-- Entries shown follows --

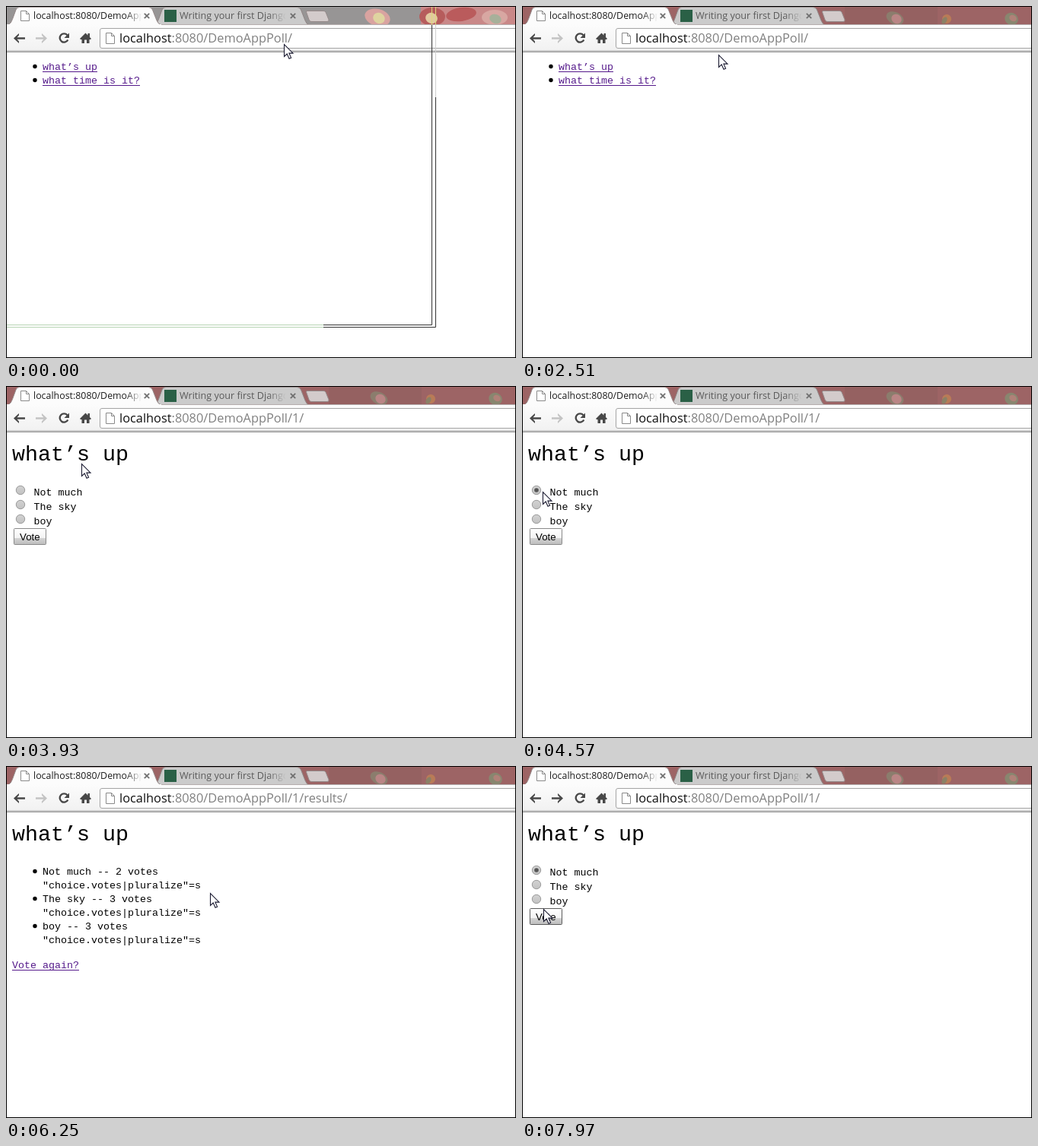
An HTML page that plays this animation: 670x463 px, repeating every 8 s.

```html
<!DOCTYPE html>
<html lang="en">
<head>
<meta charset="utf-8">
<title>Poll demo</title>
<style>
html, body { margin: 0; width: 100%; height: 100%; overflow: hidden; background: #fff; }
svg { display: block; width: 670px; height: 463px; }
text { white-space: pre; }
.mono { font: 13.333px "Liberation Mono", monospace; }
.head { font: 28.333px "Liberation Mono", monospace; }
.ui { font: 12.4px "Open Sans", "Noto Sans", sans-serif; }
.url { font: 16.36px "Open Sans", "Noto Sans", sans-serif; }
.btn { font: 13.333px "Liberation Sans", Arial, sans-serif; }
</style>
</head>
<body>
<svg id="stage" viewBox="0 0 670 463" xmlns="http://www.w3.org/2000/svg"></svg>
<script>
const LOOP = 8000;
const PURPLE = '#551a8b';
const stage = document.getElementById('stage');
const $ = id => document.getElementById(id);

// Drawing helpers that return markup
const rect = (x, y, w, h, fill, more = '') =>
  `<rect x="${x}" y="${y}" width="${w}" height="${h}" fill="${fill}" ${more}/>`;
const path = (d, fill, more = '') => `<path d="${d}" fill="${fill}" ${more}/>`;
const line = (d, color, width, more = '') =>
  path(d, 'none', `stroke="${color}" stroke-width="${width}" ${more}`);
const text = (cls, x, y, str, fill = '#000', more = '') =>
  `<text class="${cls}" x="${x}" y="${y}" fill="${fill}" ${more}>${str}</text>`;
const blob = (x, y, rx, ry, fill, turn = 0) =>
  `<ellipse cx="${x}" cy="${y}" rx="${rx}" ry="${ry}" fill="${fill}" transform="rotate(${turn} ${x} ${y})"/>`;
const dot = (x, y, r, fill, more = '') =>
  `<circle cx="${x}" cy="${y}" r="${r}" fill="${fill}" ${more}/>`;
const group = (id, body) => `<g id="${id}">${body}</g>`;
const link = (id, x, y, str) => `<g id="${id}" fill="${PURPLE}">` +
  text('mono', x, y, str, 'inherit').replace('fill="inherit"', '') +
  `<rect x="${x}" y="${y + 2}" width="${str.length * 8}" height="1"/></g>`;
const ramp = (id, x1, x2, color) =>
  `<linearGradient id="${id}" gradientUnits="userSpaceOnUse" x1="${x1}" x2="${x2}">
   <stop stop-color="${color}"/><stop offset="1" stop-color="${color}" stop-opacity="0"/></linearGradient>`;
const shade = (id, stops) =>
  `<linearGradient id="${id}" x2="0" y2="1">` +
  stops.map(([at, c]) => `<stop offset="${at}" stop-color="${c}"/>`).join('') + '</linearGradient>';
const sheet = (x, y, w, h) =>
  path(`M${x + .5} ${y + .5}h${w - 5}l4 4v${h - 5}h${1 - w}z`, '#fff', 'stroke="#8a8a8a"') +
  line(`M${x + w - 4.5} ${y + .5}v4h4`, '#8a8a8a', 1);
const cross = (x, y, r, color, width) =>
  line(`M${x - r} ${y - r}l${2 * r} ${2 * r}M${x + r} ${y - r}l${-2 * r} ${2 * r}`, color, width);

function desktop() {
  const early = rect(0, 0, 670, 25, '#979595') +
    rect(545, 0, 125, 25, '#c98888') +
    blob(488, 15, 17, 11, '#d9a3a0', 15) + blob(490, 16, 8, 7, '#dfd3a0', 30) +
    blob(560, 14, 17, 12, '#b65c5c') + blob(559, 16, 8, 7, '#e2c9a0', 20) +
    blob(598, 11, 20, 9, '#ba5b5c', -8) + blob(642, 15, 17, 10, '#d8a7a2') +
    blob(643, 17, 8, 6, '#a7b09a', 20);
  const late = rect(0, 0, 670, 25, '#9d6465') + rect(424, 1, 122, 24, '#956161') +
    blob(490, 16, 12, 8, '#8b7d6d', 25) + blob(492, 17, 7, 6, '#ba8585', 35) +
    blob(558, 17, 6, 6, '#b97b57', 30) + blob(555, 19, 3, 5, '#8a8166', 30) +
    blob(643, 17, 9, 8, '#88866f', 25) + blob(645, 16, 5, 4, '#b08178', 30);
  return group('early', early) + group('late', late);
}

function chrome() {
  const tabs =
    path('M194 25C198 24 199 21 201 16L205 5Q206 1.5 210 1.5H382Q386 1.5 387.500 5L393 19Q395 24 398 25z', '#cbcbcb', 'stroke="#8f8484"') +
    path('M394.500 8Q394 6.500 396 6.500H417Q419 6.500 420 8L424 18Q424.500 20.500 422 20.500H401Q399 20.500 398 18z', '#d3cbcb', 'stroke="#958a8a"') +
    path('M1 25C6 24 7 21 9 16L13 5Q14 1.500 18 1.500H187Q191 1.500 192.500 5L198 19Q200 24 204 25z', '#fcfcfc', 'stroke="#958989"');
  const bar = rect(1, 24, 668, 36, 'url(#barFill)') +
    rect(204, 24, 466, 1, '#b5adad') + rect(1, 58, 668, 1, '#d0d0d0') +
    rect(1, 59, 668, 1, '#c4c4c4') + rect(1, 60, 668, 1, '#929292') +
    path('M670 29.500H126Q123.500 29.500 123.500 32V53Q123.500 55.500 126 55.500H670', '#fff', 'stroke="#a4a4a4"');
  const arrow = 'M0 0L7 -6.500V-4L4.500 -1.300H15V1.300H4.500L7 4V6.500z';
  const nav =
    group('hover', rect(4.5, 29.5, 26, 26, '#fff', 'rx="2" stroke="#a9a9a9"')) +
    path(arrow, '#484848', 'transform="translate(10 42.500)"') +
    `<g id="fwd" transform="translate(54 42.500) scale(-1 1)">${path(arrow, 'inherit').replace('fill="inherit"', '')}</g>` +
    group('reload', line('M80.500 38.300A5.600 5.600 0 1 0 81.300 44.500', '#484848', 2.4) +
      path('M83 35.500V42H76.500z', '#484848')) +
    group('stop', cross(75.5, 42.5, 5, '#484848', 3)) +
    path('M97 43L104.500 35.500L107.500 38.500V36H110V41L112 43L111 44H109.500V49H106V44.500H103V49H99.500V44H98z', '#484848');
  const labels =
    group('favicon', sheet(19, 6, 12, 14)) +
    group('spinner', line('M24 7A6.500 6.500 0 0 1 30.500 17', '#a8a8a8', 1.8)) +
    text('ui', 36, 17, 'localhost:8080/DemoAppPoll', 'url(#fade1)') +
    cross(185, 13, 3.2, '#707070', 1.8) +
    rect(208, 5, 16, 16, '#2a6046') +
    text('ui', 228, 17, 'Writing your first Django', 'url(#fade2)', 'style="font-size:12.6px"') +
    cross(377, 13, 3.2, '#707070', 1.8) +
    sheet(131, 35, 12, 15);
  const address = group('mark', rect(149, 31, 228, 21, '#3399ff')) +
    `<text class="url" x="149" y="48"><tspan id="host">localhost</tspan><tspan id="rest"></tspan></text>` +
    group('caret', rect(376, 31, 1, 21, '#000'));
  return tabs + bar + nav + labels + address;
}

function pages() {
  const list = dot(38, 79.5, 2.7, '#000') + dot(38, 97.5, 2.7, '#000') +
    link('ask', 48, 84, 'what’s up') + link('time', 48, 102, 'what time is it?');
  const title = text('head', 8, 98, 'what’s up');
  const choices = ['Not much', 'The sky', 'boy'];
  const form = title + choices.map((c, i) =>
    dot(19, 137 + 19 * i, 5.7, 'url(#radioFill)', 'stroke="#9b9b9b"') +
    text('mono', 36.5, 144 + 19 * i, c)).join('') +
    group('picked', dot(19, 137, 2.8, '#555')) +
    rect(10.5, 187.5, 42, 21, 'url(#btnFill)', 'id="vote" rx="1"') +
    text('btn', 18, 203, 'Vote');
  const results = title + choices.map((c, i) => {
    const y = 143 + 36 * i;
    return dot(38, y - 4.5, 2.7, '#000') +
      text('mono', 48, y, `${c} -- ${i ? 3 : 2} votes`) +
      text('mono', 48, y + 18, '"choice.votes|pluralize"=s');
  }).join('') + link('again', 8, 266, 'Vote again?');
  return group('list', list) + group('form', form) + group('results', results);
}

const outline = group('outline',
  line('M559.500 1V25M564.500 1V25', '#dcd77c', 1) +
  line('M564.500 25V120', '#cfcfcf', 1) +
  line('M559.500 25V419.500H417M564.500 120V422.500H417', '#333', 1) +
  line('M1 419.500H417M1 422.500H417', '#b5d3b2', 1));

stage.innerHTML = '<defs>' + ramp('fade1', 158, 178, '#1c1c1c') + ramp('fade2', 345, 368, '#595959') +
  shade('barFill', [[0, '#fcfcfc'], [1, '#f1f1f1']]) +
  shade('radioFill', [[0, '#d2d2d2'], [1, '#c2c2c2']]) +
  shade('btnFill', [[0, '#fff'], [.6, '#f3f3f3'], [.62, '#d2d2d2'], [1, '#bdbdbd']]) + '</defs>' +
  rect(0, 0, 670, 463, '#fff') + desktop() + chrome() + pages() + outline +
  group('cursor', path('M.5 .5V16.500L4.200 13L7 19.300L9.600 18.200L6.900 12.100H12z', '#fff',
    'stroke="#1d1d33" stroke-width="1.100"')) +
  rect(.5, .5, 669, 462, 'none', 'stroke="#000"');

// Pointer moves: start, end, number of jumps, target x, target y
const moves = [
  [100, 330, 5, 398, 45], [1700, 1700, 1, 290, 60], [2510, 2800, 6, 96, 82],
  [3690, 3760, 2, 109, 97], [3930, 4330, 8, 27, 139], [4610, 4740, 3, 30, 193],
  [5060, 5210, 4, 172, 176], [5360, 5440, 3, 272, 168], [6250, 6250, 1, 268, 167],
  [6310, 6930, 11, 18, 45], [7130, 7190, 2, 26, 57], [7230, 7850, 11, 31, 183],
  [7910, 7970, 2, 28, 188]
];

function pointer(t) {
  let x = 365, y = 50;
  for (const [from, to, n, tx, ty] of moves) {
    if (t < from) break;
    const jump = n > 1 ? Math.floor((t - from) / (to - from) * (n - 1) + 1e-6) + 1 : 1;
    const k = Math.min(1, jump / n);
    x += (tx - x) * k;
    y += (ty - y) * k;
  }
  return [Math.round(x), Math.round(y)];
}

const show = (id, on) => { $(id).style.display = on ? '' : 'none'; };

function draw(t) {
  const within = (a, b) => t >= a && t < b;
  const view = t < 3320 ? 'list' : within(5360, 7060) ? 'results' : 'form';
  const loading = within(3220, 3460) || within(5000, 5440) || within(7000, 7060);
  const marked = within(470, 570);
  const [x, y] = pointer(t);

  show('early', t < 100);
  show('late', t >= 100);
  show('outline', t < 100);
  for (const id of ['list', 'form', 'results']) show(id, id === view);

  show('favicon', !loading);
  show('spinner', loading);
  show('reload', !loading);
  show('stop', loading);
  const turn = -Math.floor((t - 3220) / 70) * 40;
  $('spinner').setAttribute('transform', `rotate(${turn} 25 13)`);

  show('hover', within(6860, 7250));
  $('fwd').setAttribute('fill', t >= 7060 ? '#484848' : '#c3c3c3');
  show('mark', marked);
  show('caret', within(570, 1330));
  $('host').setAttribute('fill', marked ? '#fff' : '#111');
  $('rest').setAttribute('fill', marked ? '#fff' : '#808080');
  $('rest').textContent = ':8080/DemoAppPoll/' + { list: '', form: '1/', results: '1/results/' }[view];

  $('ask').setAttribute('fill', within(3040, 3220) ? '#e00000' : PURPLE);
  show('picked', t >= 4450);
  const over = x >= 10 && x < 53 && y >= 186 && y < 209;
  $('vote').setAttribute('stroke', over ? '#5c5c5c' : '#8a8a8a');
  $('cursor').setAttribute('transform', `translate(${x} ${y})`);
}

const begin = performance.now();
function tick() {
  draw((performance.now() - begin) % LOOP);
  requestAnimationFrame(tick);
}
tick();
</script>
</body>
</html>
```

-- Entries shown concluded --

- **What is needed**
Show the lines of the material that contain the word "transform".

- **Result**
  `<ellipse cx="${x}" cy="${y}" rx="${rx}" ry="${ry}" fill="${fill}" transform="rotate(${turn} ${x} ${y})"/>`;
    path(arrow, '#484848', 'transform="translate(10 42.500)"') +
    `<g id="fwd" transform="translate(54 42.500) scale(-1 1)">${path(arrow, 'inherit').replace('fill="inherit"', '')}</g>` +
  $('spinner').setAttribute('transform', `rotate(${turn} 25 13)`);
  $('cursor').setAttribute('transform', `translate(${x} ${y})`);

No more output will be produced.